- When enjoying a summer barbecue, be sure to keep the grill away from your pup and close the lid whenever possible to ensure they can’t get inside and hurt themselves. Summer brings beautiful weather and lots of outdoor gatherings with barbecues and cozy fires, but be alert, your pup may try to take burning sticks from the fire thinking they are toys. Another potential hazard may be food stuck to barbecues, as your pup could attempt to lick it off the hot surface and burn his mouth.
Canine Heat Stroke
As we head towards the hottest days of summer, it is important to remember that heat stroke is a common occurrence this season and can be a serious threat to our furry loved ones. This is often a result of when dogs are left in a car on a hot day, or when they exercise in the heat without proper hydration. Always remember that a cracked car window is not enough to cool your pet.
Dogs are not as efficient as humans at cooling their body temperature. As a result, they are much more susceptible to overheating and getting heat stroke. Heat stroke can be fatal with brain damage occurring in as little as 15 minutes.
On hot, steamy days keep your dog indoors to ensure he stays cool. Try wetting them thoroughly and providing hydration. If your dog has been in the heat for an extended period of time, keep an eye out for symptoms or signs of canine heat stroke:
- Heavy panting, a rapid heartbeat and glazed eyes
- Dark or bright red tongue and gums
- Thick, sticky saliva
- Excessive thirst
- Lethargy, dizziness and a lack of coordination or signs of weakness
- Diarrhea or vomiting
If your dog shows any of these symptoms, take immediate steps to lower his body temperature and then call your vet. Following these tips could help save your dog’s life:
- Move your dog into the shade.
- Give you dog access to water or let him lick ice cubes.
- Get him wet. Apply wet towels or spray him down.
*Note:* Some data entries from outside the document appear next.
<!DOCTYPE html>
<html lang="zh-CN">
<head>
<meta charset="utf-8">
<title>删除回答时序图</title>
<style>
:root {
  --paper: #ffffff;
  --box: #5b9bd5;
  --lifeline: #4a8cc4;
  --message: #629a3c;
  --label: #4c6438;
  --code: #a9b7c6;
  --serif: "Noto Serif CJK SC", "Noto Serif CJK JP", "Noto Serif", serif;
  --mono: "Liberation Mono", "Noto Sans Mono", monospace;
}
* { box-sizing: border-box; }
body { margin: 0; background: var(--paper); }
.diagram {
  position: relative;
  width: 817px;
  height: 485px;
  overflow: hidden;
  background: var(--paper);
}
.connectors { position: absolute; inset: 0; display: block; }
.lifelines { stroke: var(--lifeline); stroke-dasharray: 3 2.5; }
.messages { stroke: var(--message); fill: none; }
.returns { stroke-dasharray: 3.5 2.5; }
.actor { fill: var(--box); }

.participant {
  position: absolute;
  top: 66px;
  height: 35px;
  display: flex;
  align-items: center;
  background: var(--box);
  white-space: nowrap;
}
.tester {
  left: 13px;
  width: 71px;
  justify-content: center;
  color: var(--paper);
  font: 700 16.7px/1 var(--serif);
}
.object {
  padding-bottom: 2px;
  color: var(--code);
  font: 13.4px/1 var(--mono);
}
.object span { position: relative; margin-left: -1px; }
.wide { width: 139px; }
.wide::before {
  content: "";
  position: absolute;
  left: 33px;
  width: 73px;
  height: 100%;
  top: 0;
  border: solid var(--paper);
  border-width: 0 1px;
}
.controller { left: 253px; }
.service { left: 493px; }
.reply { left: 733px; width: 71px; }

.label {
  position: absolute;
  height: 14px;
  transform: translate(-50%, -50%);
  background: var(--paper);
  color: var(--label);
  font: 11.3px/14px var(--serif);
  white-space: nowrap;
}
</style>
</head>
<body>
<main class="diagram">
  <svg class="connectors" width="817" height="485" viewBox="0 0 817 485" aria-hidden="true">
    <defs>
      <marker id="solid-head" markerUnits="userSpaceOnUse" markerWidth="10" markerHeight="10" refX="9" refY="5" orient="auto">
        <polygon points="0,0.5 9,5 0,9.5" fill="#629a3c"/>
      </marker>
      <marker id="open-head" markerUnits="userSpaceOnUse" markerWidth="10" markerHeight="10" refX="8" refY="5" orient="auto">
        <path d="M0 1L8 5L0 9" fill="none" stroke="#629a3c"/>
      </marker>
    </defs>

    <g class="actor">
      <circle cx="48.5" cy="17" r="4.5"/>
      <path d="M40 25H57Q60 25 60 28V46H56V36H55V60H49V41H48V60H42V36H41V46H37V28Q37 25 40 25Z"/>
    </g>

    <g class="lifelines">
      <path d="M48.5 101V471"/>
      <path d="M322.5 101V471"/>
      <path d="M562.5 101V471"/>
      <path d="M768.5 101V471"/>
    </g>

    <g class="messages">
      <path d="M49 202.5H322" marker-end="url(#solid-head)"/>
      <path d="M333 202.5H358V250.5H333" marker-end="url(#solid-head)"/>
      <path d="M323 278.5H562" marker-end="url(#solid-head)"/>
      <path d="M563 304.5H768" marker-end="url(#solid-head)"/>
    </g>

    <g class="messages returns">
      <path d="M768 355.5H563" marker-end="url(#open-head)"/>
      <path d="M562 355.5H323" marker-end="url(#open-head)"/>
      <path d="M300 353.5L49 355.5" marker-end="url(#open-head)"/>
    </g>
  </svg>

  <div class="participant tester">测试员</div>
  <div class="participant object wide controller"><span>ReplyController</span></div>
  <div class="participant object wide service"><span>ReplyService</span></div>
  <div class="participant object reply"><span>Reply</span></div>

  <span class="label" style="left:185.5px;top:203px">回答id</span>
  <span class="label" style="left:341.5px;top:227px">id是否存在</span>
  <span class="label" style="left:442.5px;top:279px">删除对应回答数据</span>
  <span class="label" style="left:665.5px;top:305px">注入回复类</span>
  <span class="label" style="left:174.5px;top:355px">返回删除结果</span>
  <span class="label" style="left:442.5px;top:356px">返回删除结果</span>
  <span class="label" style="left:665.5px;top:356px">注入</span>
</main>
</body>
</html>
Do not use very cold water which will restrict your dog’s blood flow by slowing down his internal cooling process. Just get him wet.
- Call your vet.